To do
Only the number is wanted: count the lines in the data with "transform" in them.

Saved entries:
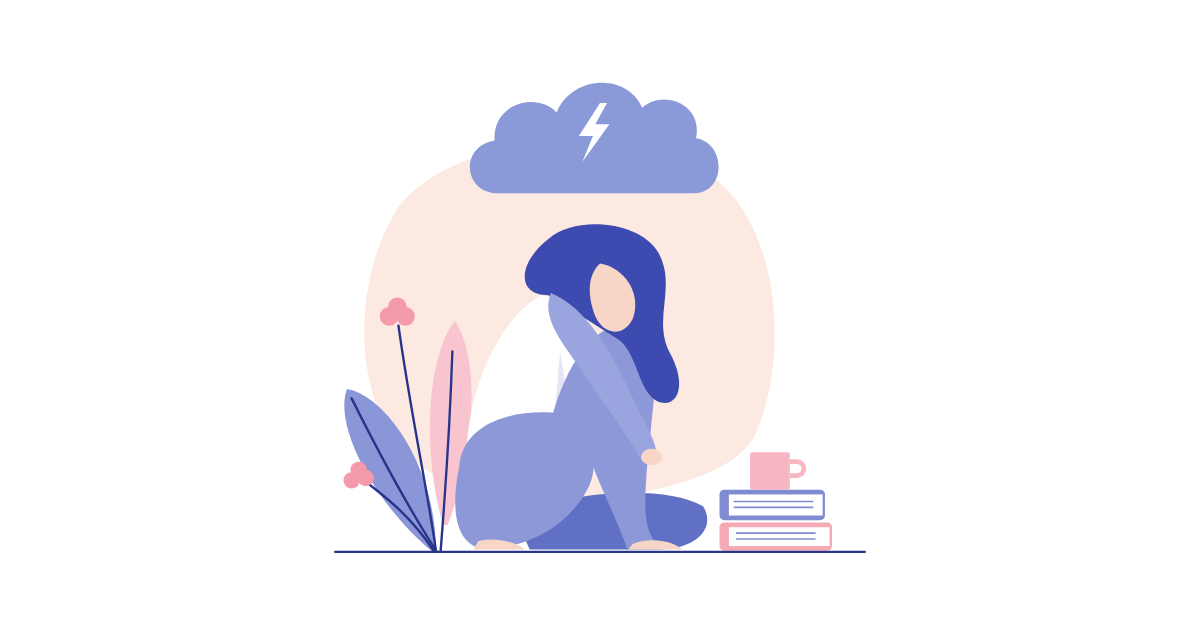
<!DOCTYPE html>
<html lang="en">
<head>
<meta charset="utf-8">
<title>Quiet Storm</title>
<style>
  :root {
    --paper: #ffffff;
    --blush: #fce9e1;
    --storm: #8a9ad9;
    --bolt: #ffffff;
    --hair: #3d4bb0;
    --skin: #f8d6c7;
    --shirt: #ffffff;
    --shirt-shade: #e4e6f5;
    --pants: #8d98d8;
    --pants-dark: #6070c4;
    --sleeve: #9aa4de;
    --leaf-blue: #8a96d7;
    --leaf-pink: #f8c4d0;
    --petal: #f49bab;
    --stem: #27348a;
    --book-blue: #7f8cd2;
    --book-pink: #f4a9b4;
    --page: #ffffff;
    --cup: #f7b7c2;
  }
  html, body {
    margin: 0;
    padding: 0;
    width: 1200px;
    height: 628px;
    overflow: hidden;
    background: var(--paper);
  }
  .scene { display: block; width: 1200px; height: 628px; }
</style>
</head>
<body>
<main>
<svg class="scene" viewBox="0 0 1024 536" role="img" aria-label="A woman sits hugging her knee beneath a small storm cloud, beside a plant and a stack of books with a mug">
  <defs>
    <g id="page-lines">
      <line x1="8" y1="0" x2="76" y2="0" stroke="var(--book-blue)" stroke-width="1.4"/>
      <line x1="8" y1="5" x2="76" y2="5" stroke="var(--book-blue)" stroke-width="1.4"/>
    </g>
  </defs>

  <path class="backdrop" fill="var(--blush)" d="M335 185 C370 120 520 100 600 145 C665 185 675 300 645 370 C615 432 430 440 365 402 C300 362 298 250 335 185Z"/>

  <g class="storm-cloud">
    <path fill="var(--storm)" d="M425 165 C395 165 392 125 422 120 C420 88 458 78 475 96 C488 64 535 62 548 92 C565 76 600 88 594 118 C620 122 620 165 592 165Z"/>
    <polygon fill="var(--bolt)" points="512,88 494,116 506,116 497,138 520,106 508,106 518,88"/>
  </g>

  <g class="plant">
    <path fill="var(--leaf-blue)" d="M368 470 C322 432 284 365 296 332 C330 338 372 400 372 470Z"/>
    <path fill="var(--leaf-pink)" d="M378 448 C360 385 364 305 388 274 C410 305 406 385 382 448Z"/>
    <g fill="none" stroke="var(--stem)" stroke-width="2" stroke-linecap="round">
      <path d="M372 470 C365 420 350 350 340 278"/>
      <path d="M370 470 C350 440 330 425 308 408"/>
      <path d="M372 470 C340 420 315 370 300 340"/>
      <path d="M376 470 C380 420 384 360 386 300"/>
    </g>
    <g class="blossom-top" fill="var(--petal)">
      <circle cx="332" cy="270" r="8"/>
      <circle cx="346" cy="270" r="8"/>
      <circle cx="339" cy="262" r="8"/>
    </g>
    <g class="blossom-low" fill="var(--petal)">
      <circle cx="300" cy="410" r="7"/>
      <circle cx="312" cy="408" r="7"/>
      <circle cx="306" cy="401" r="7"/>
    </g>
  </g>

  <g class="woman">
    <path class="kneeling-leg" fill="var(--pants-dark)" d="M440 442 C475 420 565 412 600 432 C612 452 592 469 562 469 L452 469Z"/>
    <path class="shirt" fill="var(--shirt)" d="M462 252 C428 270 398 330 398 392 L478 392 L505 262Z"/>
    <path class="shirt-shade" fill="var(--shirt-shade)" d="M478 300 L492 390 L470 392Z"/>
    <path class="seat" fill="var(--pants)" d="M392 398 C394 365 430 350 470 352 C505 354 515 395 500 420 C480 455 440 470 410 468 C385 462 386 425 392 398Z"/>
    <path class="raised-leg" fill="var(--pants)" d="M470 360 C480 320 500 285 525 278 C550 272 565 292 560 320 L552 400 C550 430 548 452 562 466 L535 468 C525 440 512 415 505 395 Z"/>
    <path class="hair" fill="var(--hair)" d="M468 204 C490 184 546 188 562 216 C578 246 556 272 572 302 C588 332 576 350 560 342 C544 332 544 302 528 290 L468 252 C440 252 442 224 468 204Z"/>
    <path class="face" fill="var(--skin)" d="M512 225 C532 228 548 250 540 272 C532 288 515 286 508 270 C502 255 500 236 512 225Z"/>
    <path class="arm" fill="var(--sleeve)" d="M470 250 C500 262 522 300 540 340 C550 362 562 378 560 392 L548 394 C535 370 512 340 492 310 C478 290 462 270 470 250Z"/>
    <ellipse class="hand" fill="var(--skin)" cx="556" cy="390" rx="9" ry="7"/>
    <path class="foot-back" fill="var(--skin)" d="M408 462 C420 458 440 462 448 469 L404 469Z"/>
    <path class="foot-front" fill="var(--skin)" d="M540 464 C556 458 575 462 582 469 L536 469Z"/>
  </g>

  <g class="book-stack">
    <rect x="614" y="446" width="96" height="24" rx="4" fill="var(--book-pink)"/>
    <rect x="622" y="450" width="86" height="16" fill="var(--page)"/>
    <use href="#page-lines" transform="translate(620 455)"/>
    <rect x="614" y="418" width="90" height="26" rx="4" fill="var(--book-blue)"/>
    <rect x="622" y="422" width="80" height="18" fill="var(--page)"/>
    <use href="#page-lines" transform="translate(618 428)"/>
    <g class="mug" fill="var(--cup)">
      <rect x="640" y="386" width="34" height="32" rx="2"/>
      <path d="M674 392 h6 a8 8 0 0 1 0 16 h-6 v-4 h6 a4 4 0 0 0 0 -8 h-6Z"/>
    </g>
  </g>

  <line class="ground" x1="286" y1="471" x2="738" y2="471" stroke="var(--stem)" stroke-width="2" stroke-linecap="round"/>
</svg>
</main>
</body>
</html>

Answer to the problem
2